Most insidious, perhaps, is this map's repeated appearance in the textbooks with which the next generation of Palestinian schoolchildren are taught to think about their birthright — and shaped in their expectations about a future homeland.

A halfhearted effort has lately been made to claim this map as a depiction of an historical nation known as Palestine. This is a fabrication. In his recently re-issued and authoritative work, "Islam in History," Bernard Lewis — one of the most eminent scholars of Mideast history — makes clear that there has never been a Palestine with the boundaries shown on Mr. Arafat's map.

Under these circumstances, Israel is fully within its rights to resist appeals to surrender land its enemies have used in the past to try to destroy the Jewish state. Indeed, it would be the height of folly and possibly state-icidal to do otherwise. Neither Israelis nor Americans whose national interest is served by having a strong, secure and self-reliant democratic ally in the Middle East can responsibly ignore this reality.

Consequently, if President Bush wishes to play a constructive role at this difficult moment in the Mideast, he must insist that Israel's adversaries stop paying lip-service in English to their desire for peace while cultivating the intolerance and destructive propensities that endanger our ally and preclude it from safely considering further territorial or other concessions.

A good place to start would be issuing a call much as Ronald Reagan did a generation ago: "Mr. Arafat: Renounce this map" — and ensure that neither the Palestinian Authority nor its friends any longer use such representations to describe an end-game for the so-called "peace process" with which Israel literally cannot live.

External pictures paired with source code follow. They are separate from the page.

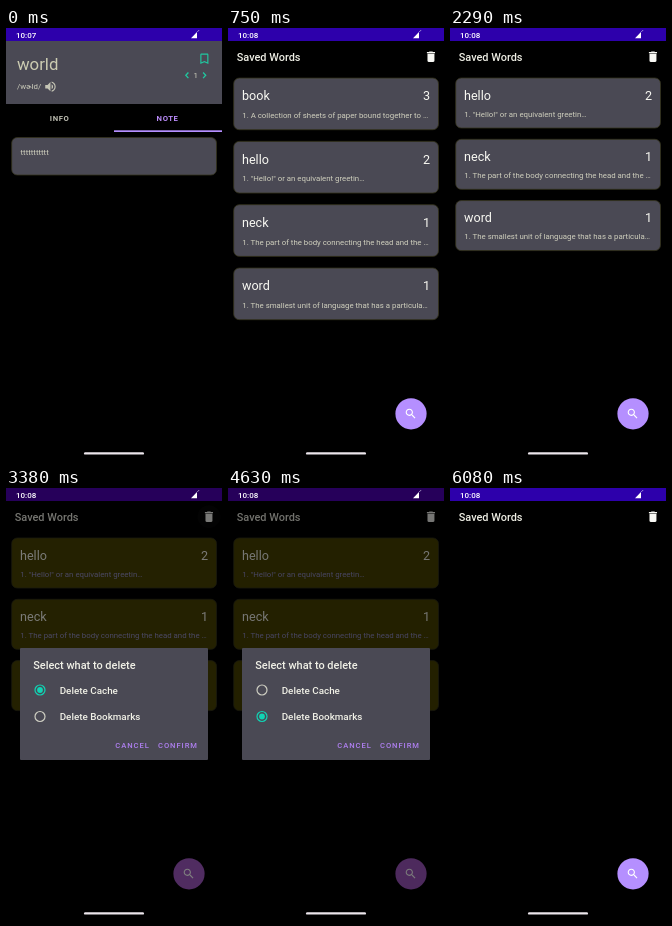
Recreate the animation shown at these times as an HTML page. Size 216x432 px, loop 6180 ms.

```html
<!DOCTYPE html>
<html lang="en">
<head>
<meta charset="utf-8">
<title>Saved words</title>
<style>
  html, body { margin: 0; width: 100%; height: 100%; overflow: hidden; background: #000; }
  svg { display: block; width: 100vw; height: 100vh; font-family: Roboto, "Noto Sans", sans-serif; }
  .med { font-weight: 500; }
  .title { font-size: 10.95px; font-weight: 500; fill: #eeeee4; }
  .word { font-size: 12.6px; fill: #f8f8f2; }
  .small { font-size: 7.85px; fill: #d0d0be; }
  .tab { font-size: 7.7px; font-weight: 700; letter-spacing: .6px; }
  .option { font-size: 9.85px; font-weight: 500; }
  .button { font-size: 7.6px; font-weight: 500; letter-spacing: .95px; }
  .card { stroke: #34331c; stroke-width: .8; }
  .end { text-anchor: end; }
  #dialog .title { fill: inherit; }
</style>
</head>
<body>
<svg viewBox="0 0 216 432">
  <rect width="216" height="432"/>

  <g id="list">
    <text class="title" x="8.7" y="33">Saved Words</text>
    <circle id="trashTap" cx="203" cy="28.7" r="11.5" fill="#fff"/>
    <path transform="translate(196 21.7) scale(.58)" fill="#f8f8f4" d="M6 19c0 1.1.9 2 2 2h8c1.1 0 2-.9 2-2V7H6v12zM19 4h-3.5l-1-1h-5l-1 1H5v2h14V4z"/>
    <g id="cards"></g>
    <circle id="search" cx="183" cy="385.8" r="15.6"/>
    <path transform="translate(176 379) scale(.56)" fill="#fff" d="M15.5 14h-.79l-.28-.27C15.41 12.59 16 11.11 16 9.5 16 5.91 13.09 3 9.5 3S3 5.91 3 9.5 5.91 16 9.5 16c1.61 0 3.09-.59 4.23-1.57l.27.28v.79l5 4.99L20.49 19l-4.99-5zm-6 0C7.01 14 5 11.99 5 9.5S7.01 5 9.5 5 14 7.01 14 9.5 11.99 14 9.5 14z"/>
  </g>

  <g id="note">
    <rect width="216" height="432"/>
    <rect y="13" width="216" height="63" fill="#4a4954"/>
    <text x="11" y="42" font-size="16.8" fill="#ccccb2">world</text>
    <text class="small" x="11" y="61">/wɚld/</text>
    <path transform="translate(37.5 51.7) scale(.58)" fill="#c4c4b4" d="M3 9v6h4l5 5V4L7 9H3zm13.5 3c0-1.77-1.02-3.29-2.5-4.03v8.05c1.48-.73 2.5-2.25 2.5-4.02zM14 3.23v2.06c2.89.86 5 3.54 5 6.71s-2.11 5.85-5 6.71v2.06c4.01-.91 7-4.49 7-8.77s-2.99-7.86-7-8.77z"/>
    <path transform="translate(191.4 23.8) scale(.58)" fill="#20c8a0" d="M17 3H7c-1.1 0-2 .9-2 2v16l7-3 7 3V5c0-1.1-.9-2-2-2zm0 15-5-2.18L7 18V5h10v13z"/>
    <path d="M182.4 44.5l-2.6 2.8 2.6 2.8M197.1 44.5l2.6 2.8-2.6 2.8" fill="none" stroke="#20c8a0" stroke-width="1.3"/>
    <text class="small" x="187.4" y="49.6">1</text>
    <text class="tab" x="43.8" y="93" fill="#bcbcb0">INFO</text>
    <text class="tab" x="150.6" y="93" fill="#b98af8">NOTE</text>
    <rect x="108" y="102.3" width="108" height="1.7" fill="#b58fff"/>
    <rect class="card" x="5.7" y="109.5" width="204.8" height="37.5" rx="5.5" fill="#4a4954"/>
    <text class="small" x="14.5" y="126.5">ttttttttttt</text>
  </g>

  <rect id="shade" width="216" height="432"/>

  <rect id="status" width="216" height="13"/>
  <text id="clock" class="med" x="10" y="9.8" font-size="8" fill="#fff"></text>
  <path d="M185 10.2L191 4V10.2z" fill="#fff"/>
  <path d="M191.4 3.8L193 2.2" stroke="#d8d0f0" stroke-width=".8"/>

  <g id="dialog">
    <rect id="panel" x="14" y="160" width="188" height="112" rx="1"/>
    <text class="title" x="27.2" y="181.3">Select what to delete</text>
    <g id="options"></g>
    <rect id="confirmTap" x="147" y="247" width="49" height="19" rx="2" fill="#b080f2"/>
    <g id="buttons">
      <text class="button" x="109.3" y="260">CANCEL</text>
      <text class="button" x="152" y="260">CONFIRM</text>
    </g>
  </g>

  <rect x="78" y="424.2" width="60" height="2.4" rx="1.2" fill="#ece6ec"/>
</svg>
<script>
const LOOP = 6180, PITCH = 61.3, SHADE = .52;
const NOTE_END = 40, CLEARED = 5075;
const $ = id => document.getElementById(id);

const words = [
  ['book', 3, '1. A collection of sheets of paper bound together to …'],
  ['hello', 2, '1. "Hello!" or an equivalent greetin…'],
  ['neck', 1, '1. The part of the body connecting the head and the …'],
  ['word', 1, '1. The smallest unit of language that has a particula…']
];

$('cards').innerHTML = words.map(([word, count, text]) => `<g>
  <rect class="card" x="5.7" y="50" width="204.8" height="50" rx="5.5"/>
  <text class="word" x="14" y="71.6">${word}</text>
  <text class="word end" x="202" y="71.6">${count}</text>
  <text class="small" x="14.3" y="88.8">${text}</text></g>`).join('');

$('options').innerHTML = ['Delete Cache', 'Delete Bookmarks'].map((label, i) => {
  const y = 202 + i * 26.5;
  return `<circle class="halo" cx="34" cy="${y}" r="10" fill="#10d4b4"/>
    <circle class="ring" cx="34" cy="${y}" r="5" fill="none" stroke-width="1.2"/>
    <circle class="dot" cx="34" cy="${y}"/>
    <text class="option" x="53.7" y="${y + 3.7}">${label}</text>`;
}).join('');

// Each track lists [time, value] points.
const tracks = {
  stretch: [[350, 1], [720, 1.033], [830, 1.033], [1250, 1]],
  swipe: [[1710, 0], [1980, 216]],
  closeUp: [[1990, 0], [2240, 1]],
  trashTap: [[3040, 0], [3130, .2], [3240, .2], [3420, 0]],
  shade: [[3200, 0], [3400, SHADE], [5070, SHADE], [5130, .33], [5215, 0]],
  dialog: [[3210, 0], [3380, 1], [5070, 1], [5130, .56], [5215, 0]],
  tint: [[5070, 0], [5125, 1]],
  halo: [[4190, 0], [4240, .2], [4340, .2], [4440, 0]],
  choice: [[4230, 0], [4350, 1]],
  confirmTap: [[4880, 0], [4960, .2], [5070, 0]]
};

const ease = p => p * p * (3 - 2 * p);

function at(name, t) {
  const track = tracks[name];
  if (t <= track[0][0]) return track[0][1];
  for (let i = 1; i < track.length; i++) {
    const [t0, a] = track[i - 1], [t1, b] = track[i];
    if (t < t1) return a + (b - a) * ease((t - t0) / (t1 - t0));
  }
  return track[track.length - 1][1];
}

// Pairs of [normal, dimmed or fading] colours.
const colours = {
  card: [[74, 73, 84], [73, 67, 0]],
  text: [[208, 208, 190], [150, 145, 205]],
  search: [[181, 143, 255], [162, 88, 196]],
  status: [[45, 0, 171], [38, 0, 90]],
  panel: [[74, 73, 84], [62, 58, 0]],
  label: [[240, 240, 230], [172, 162, 205]],
  button: [[176, 128, 242], [105, 60, 200]],
  on: [[16, 212, 180], [0, 125, 175]],
  off: [[206, 206, 194], [150, 140, 190]]
};

const blend = (a, b, p) => a.map((v, i) => Math.round(v + (b[i] - v) * p));
const colour = (name, p) => blend(...colours[name], p);
const rgb = c => `rgb(${c})`;
const set = (el, attr, value) => el.setAttribute(attr, value);

const cards = [...$('cards').children];
const [halos, rings, dots] = ['halo', 'ring', 'dot'].map(c => document.querySelectorAll('.' + c));

function draw(t) {
  const shade = at('shade', t), dim = shade / SHADE;
  const tint = at('tint', t), choice = at('choice', t), closeUp = at('closeUp', t);
  const noteOpen = t < NOTE_END;

  set($('note'), 'visibility', noteOpen ? 'visible' : 'hidden');
  $('clock').textContent = noteOpen ? '10:07' : '10:08';

  const s = at('stretch', t);
  set($('cards'), 'transform', `translate(0 ${48 * (1 - s)}) scale(1 ${s})`);
  set($('cards'), 'visibility', t < CLEARED ? 'visible' : 'hidden');
  cards.forEach((card, i) => {
    const x = i ? 0 : -at('swipe', t);
    const y = i ? (i - closeUp) * PITCH : 0;
    set(card, 'transform', `translate(${x} ${y})`);
    set(card.firstElementChild, 'fill', rgb(colour('card', dim)));
    card.lastElementChild.style.fill = rgb(colour('text', dim));
  });

  set($('search'), 'fill', rgb(colour('search', dim)));
  set($('status'), 'fill', rgb(colour('status', Math.min(1, dim * 1.6))));
  set($('trashTap'), 'opacity', at('trashTap', t));
  set($('shade'), 'opacity', shade);

  set($('dialog'), 'opacity', at('dialog', t));
  set($('dialog'), 'fill', rgb(colour('label', tint)));
  set($('panel'), 'fill', rgb(colour('panel', tint)));
  set($('buttons'), 'fill', rgb(colour('button', tint)));
  set($('confirmTap'), 'opacity', at('confirmTap', t));

  const on = colour('on', tint), off = colour('off', tint);
  [1 - choice, choice].forEach((picked, i) => {
    set(rings[i], 'stroke', rgb(blend(off, on, picked)));
    set(dots[i], 'fill', rgb(on));
    set(dots[i], 'r', 2.9 * picked);
    set(halos[i], 'opacity', i ? at('halo', t) : 0);
  });
}

let start;
function frame(now) {
  start ??= now;
  draw((now - start) % LOOP);
  requestAnimationFrame(frame);
}
draw(0);
requestAnimationFrame(frame);
</script>
</body>
</html>
```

Frank J. Gaffney, Jr. held senior positions in the Reagan Defense Department. He is currently president of the Center for Security Policy.